**Problem statement:** Lift out all lines below that contain "glint".

Saved entries
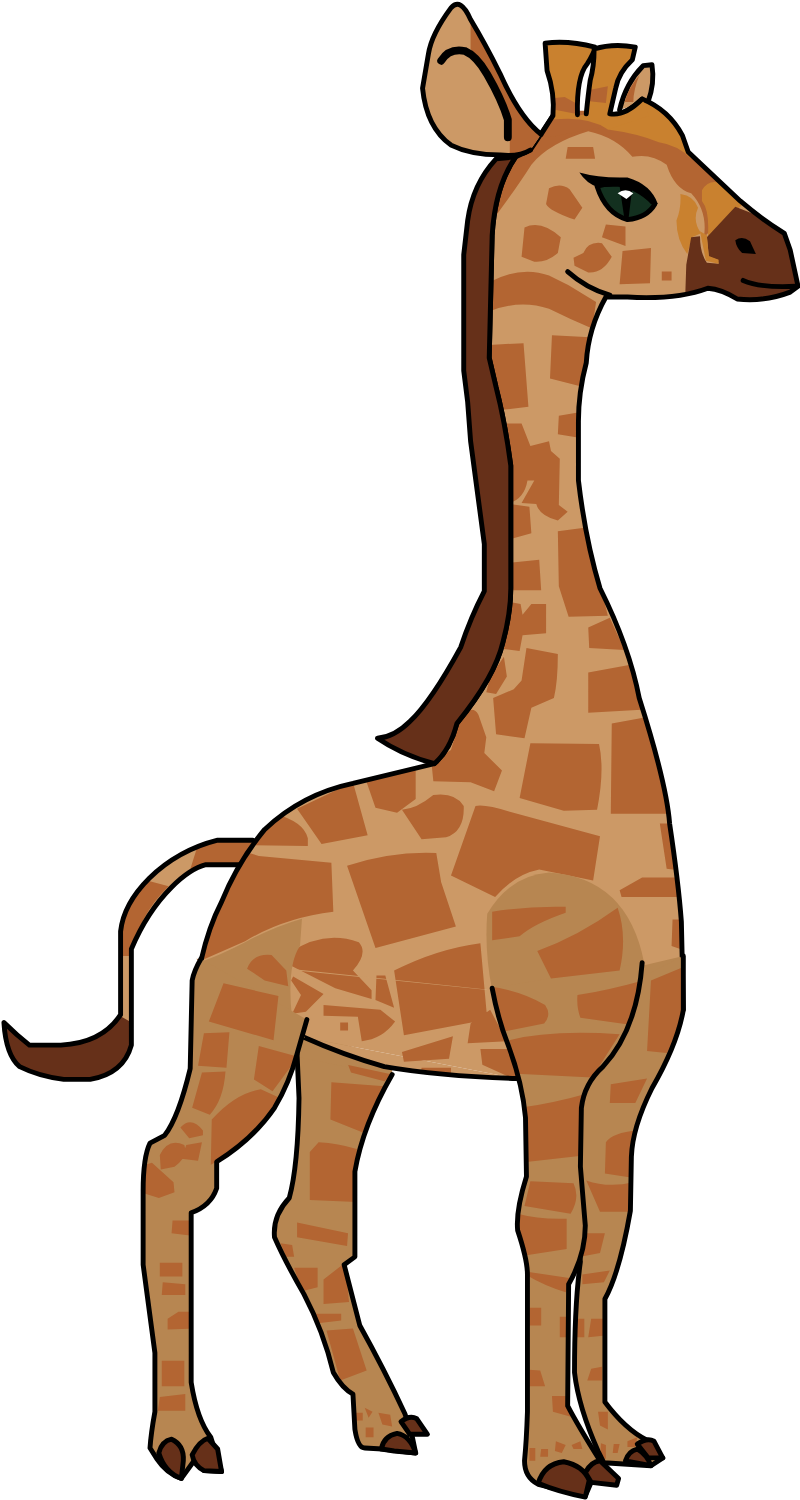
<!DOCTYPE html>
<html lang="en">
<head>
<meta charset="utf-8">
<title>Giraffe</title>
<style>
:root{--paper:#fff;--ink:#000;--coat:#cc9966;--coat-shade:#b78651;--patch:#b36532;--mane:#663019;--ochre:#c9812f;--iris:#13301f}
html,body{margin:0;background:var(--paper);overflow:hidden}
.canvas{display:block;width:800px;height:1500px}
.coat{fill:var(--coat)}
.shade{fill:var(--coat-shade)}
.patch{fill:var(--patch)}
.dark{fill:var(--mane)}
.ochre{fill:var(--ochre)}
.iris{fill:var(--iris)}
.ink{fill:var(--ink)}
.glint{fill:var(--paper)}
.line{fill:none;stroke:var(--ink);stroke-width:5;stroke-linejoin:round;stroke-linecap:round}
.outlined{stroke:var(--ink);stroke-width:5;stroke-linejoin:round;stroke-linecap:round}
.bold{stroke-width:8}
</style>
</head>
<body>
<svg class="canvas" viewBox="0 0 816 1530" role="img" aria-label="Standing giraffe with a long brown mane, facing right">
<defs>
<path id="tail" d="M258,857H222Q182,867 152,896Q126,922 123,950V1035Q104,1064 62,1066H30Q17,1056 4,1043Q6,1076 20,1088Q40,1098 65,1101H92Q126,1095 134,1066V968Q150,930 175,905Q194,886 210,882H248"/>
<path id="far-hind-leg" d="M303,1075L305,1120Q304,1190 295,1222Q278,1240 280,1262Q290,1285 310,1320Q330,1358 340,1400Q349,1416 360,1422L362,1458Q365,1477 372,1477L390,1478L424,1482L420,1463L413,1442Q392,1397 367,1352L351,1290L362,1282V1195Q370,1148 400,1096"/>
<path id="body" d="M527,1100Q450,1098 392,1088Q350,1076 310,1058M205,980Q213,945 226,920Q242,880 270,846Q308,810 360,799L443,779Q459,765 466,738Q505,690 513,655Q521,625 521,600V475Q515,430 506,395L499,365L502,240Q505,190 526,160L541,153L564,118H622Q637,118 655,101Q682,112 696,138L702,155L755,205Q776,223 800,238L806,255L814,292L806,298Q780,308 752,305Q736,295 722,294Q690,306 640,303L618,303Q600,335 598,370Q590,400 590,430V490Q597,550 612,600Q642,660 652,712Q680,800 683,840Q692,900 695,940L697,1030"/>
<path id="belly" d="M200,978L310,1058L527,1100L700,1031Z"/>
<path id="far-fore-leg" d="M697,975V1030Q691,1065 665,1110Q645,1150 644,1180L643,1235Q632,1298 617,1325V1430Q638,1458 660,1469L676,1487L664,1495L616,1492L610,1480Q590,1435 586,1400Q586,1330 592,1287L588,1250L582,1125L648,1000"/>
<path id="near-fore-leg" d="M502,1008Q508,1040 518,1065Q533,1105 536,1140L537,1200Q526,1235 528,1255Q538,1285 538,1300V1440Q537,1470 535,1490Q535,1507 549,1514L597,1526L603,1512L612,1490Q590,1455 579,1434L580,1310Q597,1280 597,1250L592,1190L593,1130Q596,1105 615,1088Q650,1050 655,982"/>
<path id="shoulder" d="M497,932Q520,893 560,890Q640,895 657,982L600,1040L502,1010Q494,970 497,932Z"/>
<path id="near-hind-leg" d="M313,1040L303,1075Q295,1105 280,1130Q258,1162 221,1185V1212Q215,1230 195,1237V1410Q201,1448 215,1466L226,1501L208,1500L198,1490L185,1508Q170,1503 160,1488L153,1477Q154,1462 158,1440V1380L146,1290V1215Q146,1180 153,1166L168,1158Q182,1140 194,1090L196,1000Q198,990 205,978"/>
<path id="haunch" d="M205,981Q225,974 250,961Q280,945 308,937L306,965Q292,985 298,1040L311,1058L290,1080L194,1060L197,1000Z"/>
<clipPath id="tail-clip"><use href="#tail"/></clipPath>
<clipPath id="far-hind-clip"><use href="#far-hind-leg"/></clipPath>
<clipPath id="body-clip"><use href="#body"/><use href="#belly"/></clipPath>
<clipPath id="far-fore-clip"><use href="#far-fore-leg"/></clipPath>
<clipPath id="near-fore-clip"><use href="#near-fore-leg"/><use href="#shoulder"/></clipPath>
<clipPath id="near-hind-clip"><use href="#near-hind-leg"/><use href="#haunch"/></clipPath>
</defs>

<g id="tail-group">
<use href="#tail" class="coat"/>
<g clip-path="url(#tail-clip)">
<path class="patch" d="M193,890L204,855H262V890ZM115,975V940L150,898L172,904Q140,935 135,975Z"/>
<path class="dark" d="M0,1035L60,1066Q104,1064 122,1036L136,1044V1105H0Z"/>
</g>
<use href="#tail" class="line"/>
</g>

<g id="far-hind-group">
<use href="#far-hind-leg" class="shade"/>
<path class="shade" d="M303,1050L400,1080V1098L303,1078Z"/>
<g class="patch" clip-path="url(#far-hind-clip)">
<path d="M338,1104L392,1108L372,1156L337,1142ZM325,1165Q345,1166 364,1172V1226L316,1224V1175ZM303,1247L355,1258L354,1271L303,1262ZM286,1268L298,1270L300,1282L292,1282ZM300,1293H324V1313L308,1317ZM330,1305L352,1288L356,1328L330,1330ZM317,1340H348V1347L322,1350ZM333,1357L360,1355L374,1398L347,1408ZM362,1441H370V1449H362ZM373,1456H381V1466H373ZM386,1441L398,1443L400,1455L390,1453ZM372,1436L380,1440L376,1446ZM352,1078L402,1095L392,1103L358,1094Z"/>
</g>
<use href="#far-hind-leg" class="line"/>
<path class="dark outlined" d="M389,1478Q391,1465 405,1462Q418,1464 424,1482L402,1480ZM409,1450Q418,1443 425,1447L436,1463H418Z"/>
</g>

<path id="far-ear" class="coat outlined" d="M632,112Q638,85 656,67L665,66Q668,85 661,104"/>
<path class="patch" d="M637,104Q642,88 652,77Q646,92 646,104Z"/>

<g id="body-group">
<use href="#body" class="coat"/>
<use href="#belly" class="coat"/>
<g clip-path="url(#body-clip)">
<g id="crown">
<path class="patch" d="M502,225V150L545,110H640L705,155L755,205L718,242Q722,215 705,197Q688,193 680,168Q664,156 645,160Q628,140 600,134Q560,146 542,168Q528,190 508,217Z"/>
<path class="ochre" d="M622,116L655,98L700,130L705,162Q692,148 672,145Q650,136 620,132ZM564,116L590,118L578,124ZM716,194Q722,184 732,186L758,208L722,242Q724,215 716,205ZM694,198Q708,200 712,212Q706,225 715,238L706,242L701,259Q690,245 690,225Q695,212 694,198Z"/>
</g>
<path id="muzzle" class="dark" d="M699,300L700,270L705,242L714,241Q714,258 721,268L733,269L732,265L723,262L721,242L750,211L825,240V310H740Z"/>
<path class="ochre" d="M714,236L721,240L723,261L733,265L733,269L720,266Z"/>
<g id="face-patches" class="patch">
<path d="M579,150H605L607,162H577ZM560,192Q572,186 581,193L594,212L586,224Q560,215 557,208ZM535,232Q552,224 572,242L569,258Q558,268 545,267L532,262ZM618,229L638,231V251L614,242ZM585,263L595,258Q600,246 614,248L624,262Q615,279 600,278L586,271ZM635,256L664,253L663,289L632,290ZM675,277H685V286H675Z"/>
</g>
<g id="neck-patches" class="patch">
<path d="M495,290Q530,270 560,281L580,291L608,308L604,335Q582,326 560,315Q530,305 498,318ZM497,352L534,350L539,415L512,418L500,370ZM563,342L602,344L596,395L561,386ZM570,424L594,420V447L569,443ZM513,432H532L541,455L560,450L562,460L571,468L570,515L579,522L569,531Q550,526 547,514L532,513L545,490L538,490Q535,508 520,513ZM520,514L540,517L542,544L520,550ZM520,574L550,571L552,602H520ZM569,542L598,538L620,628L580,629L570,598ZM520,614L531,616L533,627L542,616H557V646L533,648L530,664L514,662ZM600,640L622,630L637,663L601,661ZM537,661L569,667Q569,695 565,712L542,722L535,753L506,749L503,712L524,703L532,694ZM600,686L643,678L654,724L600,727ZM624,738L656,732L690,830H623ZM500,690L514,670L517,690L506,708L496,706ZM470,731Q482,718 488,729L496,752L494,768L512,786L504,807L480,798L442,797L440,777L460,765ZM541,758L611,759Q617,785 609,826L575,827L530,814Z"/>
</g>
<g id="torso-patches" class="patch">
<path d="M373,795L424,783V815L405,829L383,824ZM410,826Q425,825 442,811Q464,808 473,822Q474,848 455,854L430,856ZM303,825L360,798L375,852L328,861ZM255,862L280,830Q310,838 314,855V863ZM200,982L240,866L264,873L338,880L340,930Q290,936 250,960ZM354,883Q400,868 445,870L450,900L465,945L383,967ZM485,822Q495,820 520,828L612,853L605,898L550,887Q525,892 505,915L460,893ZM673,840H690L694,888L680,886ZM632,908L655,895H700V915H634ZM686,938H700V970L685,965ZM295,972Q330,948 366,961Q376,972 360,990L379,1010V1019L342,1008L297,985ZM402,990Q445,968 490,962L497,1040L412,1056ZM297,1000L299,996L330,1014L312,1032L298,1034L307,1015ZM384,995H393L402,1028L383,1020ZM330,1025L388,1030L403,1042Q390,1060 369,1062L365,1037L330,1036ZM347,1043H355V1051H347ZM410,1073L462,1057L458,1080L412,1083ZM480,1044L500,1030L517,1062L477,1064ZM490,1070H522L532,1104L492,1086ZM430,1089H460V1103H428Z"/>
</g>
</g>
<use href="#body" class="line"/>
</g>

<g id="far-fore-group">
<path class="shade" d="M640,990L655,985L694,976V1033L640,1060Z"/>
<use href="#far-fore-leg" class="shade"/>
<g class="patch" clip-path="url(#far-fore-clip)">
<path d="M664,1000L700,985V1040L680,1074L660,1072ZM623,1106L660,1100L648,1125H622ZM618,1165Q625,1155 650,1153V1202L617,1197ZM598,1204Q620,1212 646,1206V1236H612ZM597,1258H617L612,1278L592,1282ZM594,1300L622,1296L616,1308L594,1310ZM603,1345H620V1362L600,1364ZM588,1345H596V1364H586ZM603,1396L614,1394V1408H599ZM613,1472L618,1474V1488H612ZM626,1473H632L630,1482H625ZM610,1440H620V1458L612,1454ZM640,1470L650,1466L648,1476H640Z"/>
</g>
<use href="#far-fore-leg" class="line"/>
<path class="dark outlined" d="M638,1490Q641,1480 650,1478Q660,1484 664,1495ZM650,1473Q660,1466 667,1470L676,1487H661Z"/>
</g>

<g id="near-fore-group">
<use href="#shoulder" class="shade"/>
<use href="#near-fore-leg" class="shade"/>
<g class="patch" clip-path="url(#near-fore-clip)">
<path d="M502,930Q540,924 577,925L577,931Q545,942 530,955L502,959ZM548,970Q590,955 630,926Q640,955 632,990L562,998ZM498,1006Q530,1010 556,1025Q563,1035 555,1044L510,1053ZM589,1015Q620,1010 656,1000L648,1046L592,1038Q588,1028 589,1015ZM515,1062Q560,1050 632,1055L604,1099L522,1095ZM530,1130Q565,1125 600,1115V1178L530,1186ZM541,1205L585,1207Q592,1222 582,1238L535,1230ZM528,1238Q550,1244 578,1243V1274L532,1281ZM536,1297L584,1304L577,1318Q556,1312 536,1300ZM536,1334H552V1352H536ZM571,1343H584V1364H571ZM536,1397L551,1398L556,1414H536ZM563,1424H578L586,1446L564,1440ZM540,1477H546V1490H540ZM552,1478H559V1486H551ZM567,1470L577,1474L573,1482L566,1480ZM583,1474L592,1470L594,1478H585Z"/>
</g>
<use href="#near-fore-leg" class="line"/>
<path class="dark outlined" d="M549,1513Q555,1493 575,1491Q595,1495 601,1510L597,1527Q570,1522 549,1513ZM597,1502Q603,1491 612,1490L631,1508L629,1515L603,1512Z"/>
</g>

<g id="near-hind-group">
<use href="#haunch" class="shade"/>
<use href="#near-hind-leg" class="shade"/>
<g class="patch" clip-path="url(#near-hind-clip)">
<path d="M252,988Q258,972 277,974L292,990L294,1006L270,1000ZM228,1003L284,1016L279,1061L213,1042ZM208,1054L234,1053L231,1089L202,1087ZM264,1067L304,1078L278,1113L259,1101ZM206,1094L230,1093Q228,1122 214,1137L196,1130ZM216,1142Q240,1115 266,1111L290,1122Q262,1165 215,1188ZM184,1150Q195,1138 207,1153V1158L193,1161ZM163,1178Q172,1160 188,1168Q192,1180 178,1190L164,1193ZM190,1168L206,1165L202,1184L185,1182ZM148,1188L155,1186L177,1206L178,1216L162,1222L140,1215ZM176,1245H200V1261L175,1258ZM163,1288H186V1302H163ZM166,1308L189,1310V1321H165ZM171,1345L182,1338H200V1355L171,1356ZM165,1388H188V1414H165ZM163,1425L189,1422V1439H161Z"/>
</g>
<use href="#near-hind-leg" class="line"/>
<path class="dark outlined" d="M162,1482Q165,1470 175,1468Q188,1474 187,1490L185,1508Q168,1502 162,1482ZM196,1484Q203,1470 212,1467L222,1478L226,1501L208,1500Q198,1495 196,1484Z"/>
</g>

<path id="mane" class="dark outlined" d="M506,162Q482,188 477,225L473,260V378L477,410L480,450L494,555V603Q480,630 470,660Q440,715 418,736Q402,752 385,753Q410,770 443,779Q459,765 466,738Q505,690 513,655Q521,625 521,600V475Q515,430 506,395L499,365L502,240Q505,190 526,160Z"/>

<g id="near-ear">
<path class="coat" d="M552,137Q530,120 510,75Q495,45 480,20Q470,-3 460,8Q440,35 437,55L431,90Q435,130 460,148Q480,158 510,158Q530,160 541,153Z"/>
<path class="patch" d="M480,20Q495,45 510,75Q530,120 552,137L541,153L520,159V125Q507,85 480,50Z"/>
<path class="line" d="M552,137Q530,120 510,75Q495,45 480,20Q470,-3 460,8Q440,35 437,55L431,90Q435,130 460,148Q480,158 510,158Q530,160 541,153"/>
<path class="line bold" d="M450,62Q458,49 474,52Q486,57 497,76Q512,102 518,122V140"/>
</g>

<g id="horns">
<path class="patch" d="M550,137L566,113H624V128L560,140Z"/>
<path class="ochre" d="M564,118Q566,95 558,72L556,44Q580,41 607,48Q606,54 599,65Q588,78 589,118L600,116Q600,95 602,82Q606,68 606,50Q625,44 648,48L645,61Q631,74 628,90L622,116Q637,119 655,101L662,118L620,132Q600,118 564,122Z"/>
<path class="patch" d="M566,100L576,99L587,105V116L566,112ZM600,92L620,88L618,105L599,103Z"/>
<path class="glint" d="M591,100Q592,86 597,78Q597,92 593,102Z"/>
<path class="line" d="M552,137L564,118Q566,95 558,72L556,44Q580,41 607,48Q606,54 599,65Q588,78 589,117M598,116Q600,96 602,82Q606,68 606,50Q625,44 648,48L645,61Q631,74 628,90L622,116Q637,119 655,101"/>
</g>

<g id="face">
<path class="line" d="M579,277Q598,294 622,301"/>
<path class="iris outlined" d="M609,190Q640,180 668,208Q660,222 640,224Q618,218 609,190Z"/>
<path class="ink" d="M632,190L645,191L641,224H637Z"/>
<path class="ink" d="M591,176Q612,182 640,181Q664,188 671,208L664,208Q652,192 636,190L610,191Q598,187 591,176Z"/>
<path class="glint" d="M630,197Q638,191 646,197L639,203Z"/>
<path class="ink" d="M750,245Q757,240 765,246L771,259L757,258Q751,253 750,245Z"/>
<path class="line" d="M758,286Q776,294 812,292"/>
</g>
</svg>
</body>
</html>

**Response below:**
.glint{fill:var(--paper)}
<path class="glint" d="M591,100Q592,86 597,78Q597,92 593,102Z"/>
<path class="glint" d="M630,197Q638,191 646,197L639,203Z"/>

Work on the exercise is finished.